These films are not just popular but also culturally important so it’s good to see studios and streaming services are making the effort to showcase many of them in the best possible quality – restored versions of classics such as The Third Man are getting new Blu-ray releases while BritBox offers a collection of restored classics including Alfred Hitchcock’s The 39 Steps.
In this article, we look back at three classic films set within the British Isles:
The Manxman (1929)
The film was released in 1929 and shot in Cornwall, instead of the Isle of Man where the story is set. In this silent film, Alfred Hitchcock tells the story of Kate Cregeen, played by Anny Ondra, and her love triangle with a handsome but poor local fisherman and his more affluent lawyer friend.

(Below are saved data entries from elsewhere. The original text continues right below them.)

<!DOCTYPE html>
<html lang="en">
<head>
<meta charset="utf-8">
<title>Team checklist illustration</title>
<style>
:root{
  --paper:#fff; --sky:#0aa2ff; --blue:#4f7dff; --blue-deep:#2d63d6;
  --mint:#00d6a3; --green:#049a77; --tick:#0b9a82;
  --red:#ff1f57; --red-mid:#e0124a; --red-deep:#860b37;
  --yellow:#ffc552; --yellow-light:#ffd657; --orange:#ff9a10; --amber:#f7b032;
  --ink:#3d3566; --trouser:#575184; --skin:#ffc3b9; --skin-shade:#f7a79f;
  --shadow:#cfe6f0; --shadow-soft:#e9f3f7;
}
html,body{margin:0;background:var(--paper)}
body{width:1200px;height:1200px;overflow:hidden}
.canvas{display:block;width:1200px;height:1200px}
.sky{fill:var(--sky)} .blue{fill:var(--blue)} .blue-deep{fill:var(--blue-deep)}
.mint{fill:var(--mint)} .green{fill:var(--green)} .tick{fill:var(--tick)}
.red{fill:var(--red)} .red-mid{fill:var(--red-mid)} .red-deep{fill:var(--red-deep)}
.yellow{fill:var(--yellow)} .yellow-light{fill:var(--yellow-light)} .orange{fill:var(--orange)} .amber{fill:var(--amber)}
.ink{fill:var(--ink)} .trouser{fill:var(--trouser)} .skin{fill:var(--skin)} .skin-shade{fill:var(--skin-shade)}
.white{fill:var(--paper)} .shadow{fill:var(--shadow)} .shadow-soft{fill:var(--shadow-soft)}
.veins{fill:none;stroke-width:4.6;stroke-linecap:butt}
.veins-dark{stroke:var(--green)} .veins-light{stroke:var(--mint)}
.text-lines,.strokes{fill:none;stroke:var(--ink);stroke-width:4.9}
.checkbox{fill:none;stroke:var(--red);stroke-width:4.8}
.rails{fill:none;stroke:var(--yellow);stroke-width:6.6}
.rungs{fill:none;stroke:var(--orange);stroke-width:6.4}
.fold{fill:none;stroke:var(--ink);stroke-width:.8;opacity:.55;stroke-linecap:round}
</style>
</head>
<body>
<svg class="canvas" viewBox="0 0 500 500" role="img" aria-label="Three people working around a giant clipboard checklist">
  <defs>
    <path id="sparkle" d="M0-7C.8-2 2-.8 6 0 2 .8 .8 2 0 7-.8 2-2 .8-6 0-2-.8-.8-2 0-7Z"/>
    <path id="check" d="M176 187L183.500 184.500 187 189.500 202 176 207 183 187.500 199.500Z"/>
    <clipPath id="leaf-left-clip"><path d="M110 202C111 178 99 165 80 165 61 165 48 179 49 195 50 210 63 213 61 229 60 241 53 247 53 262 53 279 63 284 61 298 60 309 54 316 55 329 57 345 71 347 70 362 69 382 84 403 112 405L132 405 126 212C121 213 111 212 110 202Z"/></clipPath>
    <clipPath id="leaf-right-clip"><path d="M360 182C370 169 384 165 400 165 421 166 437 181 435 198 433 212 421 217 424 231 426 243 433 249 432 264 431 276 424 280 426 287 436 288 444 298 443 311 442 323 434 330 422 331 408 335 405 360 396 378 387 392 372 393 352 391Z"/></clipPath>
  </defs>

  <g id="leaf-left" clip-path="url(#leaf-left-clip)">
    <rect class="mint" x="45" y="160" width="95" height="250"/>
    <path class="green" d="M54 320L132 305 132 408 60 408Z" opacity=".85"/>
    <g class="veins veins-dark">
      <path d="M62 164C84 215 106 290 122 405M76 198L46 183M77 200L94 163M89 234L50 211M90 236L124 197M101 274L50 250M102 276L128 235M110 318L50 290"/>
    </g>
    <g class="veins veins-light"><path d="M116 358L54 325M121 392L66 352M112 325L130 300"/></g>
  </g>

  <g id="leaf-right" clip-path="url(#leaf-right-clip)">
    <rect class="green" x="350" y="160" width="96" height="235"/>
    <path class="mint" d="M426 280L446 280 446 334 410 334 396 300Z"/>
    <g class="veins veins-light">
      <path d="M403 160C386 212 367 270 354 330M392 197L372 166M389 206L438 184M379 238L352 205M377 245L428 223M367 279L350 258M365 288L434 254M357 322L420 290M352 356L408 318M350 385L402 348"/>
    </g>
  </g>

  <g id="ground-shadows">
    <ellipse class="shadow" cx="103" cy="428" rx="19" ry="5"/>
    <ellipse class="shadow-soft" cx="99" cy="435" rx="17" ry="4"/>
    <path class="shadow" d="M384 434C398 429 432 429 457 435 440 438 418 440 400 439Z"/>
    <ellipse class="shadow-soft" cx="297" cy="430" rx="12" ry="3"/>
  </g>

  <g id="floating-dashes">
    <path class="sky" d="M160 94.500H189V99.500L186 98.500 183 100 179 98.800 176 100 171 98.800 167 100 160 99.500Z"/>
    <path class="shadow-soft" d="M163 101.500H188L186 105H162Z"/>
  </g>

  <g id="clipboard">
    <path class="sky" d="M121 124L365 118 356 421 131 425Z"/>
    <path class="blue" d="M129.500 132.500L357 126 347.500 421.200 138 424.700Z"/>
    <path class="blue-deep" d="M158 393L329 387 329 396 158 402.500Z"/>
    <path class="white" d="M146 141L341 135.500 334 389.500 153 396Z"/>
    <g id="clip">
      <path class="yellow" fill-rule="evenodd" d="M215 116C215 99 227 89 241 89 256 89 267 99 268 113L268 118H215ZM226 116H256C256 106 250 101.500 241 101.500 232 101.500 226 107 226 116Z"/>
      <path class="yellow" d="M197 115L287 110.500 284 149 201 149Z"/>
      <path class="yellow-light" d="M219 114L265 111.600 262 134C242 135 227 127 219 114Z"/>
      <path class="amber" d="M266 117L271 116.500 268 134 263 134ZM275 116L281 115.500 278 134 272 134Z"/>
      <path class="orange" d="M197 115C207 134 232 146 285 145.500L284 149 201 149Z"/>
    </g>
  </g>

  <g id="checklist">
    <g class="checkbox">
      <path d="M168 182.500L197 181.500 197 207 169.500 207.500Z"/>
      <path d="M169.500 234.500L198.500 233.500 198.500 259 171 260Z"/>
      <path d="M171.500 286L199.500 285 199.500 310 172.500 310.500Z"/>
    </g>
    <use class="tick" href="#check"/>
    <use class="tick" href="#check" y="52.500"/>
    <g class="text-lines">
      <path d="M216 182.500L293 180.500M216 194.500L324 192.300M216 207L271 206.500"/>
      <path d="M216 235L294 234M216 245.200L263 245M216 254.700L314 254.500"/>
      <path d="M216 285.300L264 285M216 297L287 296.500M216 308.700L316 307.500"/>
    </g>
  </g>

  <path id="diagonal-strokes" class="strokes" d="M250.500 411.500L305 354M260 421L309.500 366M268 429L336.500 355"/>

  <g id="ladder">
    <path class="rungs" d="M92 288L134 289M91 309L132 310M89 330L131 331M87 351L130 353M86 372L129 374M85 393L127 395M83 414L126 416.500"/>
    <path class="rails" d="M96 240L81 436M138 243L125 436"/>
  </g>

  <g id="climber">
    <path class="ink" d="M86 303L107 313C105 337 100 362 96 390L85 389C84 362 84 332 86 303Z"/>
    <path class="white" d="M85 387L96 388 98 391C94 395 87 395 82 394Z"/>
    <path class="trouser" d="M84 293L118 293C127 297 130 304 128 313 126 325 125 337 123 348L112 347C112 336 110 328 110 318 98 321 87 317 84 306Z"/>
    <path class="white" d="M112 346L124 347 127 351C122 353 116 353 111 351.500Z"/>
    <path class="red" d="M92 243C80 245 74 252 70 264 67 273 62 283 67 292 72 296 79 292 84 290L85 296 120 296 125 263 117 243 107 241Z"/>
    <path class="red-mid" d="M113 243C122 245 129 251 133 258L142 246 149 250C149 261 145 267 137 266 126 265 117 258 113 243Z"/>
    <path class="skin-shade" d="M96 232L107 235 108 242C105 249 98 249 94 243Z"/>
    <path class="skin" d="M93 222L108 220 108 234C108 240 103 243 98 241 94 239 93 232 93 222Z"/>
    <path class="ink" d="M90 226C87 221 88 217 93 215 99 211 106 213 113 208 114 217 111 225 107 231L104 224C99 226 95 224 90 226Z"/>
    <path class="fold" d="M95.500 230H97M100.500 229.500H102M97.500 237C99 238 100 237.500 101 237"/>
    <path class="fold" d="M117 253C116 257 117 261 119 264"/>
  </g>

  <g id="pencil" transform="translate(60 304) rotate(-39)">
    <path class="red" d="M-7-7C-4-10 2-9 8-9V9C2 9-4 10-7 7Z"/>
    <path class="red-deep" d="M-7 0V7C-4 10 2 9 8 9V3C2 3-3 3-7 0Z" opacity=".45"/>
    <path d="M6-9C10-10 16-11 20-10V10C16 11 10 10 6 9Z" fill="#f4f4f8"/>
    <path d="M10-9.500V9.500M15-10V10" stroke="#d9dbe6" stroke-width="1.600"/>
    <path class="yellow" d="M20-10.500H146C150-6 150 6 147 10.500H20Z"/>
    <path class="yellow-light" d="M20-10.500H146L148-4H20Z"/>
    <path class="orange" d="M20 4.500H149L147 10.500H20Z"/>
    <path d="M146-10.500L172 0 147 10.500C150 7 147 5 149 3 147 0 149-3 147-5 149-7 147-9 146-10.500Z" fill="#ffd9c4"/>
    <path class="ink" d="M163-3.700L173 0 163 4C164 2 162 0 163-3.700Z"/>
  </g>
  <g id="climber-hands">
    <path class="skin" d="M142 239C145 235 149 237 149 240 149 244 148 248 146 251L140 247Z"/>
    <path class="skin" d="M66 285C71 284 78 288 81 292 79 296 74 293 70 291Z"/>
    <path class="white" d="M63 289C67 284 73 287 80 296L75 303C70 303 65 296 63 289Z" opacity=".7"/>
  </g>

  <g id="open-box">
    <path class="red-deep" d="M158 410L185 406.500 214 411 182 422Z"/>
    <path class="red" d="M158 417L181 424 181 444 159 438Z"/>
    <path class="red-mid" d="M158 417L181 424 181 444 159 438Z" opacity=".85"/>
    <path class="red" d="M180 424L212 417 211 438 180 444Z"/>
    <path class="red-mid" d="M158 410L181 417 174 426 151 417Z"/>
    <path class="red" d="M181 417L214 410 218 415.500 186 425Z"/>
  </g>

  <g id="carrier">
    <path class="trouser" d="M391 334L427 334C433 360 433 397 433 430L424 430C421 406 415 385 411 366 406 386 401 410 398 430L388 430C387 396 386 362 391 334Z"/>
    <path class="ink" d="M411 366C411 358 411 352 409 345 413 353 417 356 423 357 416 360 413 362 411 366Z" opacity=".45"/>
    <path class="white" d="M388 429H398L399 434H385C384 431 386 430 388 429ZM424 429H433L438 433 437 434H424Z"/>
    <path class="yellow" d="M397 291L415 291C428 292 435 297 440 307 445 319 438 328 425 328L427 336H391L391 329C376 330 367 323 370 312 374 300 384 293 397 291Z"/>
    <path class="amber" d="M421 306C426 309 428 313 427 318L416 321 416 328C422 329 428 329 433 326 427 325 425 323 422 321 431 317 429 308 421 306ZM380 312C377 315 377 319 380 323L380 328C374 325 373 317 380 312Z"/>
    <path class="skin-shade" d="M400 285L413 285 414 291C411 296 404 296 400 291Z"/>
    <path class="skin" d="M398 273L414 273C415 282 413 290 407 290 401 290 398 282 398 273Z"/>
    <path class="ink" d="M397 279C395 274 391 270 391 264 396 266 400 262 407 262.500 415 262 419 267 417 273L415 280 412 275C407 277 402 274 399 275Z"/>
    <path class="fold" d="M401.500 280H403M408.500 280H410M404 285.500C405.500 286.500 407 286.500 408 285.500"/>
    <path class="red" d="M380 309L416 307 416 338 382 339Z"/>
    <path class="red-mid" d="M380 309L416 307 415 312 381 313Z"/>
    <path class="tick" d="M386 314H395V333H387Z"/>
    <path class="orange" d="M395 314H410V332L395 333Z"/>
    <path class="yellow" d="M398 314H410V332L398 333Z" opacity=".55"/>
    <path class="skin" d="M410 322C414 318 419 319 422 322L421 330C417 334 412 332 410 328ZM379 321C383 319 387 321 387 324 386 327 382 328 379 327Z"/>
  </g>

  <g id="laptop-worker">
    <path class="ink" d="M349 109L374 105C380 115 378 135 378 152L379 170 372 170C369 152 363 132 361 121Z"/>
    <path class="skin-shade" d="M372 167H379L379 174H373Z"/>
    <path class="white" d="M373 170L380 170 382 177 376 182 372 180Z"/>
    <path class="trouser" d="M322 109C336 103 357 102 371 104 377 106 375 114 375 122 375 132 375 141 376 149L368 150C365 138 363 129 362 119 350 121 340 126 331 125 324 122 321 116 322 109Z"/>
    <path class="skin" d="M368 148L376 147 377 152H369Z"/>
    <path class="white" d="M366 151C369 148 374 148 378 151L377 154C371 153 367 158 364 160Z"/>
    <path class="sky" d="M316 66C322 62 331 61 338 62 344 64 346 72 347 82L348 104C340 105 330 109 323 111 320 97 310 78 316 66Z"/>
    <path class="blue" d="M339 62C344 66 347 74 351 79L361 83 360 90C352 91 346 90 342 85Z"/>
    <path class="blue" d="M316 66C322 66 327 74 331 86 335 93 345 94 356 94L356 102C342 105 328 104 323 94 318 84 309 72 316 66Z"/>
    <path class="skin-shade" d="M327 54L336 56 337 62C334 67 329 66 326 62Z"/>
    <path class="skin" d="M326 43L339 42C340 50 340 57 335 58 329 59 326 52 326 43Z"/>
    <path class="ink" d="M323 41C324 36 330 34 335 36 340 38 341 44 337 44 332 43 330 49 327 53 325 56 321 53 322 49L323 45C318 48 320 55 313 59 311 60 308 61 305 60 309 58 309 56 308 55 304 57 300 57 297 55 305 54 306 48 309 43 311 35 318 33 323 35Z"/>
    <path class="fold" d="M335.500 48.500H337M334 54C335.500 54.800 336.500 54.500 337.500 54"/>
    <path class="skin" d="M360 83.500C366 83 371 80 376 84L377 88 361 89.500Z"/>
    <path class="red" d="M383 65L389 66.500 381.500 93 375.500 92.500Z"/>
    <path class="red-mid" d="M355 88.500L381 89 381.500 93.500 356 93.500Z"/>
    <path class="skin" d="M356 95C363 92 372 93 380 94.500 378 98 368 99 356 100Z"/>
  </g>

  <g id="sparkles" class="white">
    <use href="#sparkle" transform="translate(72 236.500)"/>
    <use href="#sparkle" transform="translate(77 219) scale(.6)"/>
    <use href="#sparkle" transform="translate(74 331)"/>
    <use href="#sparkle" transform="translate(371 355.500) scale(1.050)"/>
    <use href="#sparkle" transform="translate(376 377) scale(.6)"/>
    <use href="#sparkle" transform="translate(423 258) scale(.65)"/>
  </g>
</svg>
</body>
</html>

The film is based on a romantic novel written by Hall Caine. Hitchcock started production on-location on the Isle of Man, but moved the entire production to Polperro in Cornwall, allegedly to get away from the meddling author and Isle of Man resident. The Manxman is the last silent film Hitchcock directed before switching to sound for his next project Blackmail, shot in the same year.
The Edge of the World (1937)

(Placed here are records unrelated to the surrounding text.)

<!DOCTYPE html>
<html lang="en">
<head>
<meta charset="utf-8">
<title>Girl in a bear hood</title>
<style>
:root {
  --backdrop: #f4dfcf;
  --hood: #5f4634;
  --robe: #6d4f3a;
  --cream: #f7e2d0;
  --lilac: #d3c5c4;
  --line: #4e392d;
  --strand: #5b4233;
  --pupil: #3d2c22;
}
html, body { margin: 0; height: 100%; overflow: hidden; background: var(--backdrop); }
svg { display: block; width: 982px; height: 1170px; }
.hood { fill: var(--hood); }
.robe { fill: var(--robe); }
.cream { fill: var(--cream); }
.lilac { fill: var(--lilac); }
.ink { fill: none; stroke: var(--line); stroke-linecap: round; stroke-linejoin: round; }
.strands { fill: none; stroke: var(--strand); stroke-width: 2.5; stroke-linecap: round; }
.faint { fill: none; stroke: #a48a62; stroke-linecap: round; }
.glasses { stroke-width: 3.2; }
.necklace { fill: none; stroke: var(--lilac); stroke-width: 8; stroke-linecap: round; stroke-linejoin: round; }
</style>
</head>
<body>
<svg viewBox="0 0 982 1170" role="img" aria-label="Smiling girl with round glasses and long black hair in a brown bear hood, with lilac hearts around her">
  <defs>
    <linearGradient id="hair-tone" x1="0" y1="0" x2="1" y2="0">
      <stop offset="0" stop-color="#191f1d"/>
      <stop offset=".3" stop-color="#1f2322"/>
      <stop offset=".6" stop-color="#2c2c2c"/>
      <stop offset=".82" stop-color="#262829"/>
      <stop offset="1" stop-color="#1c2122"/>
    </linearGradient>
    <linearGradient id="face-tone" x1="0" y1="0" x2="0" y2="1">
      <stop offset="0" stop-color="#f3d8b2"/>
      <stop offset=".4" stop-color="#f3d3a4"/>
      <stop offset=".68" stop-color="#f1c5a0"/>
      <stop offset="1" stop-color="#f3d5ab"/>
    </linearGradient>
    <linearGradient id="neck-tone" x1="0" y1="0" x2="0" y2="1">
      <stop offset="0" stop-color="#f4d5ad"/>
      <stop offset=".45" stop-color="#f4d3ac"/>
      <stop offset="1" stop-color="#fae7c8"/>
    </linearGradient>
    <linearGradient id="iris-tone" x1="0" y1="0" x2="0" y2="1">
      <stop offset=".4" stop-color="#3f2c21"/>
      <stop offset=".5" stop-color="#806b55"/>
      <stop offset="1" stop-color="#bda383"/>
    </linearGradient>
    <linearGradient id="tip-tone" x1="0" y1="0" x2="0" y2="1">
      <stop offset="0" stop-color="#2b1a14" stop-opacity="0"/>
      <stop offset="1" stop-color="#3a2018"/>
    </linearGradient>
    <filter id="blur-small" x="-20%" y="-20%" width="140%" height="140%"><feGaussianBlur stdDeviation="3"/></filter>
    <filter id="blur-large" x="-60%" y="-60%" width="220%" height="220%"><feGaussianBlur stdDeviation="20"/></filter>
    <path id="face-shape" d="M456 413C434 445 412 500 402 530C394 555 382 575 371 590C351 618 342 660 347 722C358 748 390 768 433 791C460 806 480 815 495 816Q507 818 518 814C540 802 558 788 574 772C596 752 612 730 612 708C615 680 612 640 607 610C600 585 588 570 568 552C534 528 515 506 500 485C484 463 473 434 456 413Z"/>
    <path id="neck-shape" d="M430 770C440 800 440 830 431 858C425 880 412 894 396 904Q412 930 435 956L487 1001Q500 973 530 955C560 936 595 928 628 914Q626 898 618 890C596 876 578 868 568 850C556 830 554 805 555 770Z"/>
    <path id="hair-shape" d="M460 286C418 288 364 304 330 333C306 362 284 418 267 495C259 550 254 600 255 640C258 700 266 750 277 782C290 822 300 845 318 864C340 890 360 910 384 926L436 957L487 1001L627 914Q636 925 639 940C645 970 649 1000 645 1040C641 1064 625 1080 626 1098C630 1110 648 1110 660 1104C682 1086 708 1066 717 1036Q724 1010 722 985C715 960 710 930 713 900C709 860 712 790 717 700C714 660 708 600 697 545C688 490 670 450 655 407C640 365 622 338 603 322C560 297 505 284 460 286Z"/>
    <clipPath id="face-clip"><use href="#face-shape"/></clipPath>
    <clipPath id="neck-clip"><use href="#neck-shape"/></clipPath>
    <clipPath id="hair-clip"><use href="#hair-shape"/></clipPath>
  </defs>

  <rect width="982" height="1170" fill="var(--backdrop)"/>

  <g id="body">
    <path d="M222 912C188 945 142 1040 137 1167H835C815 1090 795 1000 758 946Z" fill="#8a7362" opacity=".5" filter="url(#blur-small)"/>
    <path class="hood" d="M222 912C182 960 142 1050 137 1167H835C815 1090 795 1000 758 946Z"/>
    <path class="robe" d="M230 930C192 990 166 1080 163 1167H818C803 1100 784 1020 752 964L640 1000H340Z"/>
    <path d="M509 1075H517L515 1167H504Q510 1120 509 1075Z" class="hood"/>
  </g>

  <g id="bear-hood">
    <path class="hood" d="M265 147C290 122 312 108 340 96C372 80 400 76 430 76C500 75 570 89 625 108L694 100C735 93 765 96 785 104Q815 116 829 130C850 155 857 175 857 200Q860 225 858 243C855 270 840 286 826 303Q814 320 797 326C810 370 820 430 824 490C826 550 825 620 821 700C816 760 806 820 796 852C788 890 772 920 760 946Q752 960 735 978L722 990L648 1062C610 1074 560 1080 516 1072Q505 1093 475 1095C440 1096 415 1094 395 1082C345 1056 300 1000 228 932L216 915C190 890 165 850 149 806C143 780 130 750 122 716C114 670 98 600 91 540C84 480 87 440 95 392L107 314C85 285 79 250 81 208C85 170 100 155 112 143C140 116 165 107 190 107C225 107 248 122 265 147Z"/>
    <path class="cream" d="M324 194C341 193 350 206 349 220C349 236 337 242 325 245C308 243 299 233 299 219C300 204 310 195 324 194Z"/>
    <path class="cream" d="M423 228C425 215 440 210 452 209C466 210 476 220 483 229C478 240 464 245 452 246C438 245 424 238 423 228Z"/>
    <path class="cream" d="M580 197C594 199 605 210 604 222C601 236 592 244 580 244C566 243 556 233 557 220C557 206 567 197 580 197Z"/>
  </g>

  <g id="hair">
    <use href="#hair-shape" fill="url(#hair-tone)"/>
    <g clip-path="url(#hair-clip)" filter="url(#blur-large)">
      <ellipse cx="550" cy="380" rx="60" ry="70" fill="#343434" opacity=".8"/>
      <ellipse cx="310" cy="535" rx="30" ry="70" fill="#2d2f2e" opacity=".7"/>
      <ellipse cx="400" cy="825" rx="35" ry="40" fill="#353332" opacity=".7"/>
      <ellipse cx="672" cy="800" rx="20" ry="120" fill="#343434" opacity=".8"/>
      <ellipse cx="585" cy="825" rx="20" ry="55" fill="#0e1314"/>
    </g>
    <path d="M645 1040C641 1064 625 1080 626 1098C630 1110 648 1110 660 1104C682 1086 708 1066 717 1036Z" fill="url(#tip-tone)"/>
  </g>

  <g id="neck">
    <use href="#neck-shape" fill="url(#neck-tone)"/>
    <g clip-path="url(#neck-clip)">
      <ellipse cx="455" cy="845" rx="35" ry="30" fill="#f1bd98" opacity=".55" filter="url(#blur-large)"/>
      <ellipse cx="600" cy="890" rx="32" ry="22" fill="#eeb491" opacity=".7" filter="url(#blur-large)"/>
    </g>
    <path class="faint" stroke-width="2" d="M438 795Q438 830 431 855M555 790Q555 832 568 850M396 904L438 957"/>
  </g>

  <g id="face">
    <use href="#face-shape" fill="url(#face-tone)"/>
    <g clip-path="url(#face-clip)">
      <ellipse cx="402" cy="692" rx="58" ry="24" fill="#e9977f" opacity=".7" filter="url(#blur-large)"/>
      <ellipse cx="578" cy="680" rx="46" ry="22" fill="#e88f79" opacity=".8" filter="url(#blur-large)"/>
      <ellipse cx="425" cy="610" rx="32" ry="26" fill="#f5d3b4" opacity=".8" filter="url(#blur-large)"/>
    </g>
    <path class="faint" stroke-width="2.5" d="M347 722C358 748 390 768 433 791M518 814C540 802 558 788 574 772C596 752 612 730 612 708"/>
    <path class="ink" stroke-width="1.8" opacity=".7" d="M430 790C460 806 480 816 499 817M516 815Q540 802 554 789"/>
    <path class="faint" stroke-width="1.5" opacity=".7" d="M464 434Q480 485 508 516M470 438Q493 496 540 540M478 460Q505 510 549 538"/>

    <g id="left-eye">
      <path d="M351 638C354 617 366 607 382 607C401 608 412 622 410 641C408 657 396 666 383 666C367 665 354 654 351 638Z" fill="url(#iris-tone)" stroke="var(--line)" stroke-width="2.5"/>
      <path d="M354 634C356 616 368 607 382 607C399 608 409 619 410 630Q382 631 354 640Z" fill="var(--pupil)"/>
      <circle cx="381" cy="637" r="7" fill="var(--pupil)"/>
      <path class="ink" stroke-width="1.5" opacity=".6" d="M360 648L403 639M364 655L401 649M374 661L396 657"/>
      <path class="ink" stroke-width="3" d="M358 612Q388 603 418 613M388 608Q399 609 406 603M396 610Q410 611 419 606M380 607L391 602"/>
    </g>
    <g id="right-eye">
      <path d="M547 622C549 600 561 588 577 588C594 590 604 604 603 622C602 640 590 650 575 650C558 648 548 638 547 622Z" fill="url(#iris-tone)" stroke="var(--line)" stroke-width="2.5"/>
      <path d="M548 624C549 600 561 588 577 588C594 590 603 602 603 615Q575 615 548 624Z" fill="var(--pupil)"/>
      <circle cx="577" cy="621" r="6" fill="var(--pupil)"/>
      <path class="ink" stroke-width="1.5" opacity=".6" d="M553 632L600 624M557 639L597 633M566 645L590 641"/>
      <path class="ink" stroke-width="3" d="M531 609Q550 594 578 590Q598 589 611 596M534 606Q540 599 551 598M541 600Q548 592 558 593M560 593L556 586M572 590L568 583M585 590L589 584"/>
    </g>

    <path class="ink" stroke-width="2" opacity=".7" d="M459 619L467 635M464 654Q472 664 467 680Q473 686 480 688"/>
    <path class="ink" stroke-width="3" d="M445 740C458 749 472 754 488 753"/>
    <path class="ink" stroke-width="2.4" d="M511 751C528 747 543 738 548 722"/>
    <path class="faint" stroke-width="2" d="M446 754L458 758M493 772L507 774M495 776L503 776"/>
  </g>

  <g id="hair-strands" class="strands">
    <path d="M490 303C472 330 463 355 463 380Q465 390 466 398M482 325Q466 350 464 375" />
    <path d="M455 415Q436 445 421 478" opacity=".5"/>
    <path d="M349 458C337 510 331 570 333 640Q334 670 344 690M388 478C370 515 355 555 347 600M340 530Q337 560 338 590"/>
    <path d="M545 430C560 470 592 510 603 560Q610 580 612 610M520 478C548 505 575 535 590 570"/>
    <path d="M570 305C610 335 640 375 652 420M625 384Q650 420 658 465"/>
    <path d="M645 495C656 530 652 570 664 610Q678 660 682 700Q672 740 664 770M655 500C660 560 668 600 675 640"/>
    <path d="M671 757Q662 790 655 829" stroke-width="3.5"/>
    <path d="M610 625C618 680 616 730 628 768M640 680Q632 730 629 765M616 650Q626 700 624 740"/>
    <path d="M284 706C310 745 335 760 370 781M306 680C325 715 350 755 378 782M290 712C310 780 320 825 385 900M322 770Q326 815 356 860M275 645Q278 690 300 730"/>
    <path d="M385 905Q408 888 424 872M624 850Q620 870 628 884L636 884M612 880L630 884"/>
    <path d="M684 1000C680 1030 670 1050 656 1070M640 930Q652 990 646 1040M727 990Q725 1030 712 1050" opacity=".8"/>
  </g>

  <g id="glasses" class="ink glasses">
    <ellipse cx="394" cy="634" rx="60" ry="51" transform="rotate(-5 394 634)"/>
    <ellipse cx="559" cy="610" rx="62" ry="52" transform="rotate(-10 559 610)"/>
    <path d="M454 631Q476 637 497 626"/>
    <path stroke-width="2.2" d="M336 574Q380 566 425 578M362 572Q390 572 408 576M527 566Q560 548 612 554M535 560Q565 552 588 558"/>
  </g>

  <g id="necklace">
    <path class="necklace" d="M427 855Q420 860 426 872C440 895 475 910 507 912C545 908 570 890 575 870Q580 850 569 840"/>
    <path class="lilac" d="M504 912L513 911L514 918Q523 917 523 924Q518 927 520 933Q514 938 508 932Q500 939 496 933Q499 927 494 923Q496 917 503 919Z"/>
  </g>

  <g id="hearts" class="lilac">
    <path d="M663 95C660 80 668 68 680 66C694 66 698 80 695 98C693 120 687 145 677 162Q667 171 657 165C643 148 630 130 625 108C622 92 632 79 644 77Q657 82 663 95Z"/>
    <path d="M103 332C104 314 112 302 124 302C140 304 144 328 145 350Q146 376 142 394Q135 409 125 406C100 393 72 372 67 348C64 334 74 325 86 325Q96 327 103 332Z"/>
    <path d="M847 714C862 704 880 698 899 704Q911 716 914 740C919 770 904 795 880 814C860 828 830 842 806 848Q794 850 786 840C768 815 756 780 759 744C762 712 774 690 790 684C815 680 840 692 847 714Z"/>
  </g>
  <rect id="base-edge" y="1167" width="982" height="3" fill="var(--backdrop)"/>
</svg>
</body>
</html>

In Edge of the World, director Michael Powell tells the story of the depopulation of the St. Kilda archipelago in the Scottish seas, with the younger generation looking for a better life on the mainland. Powell couldn’t obtain the necessary permits to shoot on St. Kilda and chose the Shetland Islands as an alternative location.
What makes this movie special is Powell’s mixing of documentary and romantic melodrama, and his use of both professional actors and non-professional locals. This approach made for a movie that told the story of the depopulation but also captured the natural beauty of one of Great Britain’s remotest islands.
In 1978, Powell shot Return to the Edge of the World, in which he revisited the island with surviving members of the cast, as a follow-up documentary for the BBC.
The Spy in Black (1939)
Michael Powell directed The Spy in Black two years after the release of The Edge of the World. Known in the US as U-Boat 29, the film tells the story of a German spy who is set ashore on the island of South Walls from his submarine to prepare an attack on the nearby British naval fleet.
This movie marks the first collaboration between Michael Powell and fellow British filmmaker Emeric Pressburger. The duo would go on to create more than 20 films together. The Spy in Black was released in August 1939, weeks before the UK would join the war against Germany. The film was named one of the best movies of the year by the National Board of Review.
If you want to take a holiday from the loud multimillion-dollar productions of 2022, heavy on violence and VFX, and reconnect with film as art and the island scenery of 1930s Britain, then you won’t go far wrong with these three gems.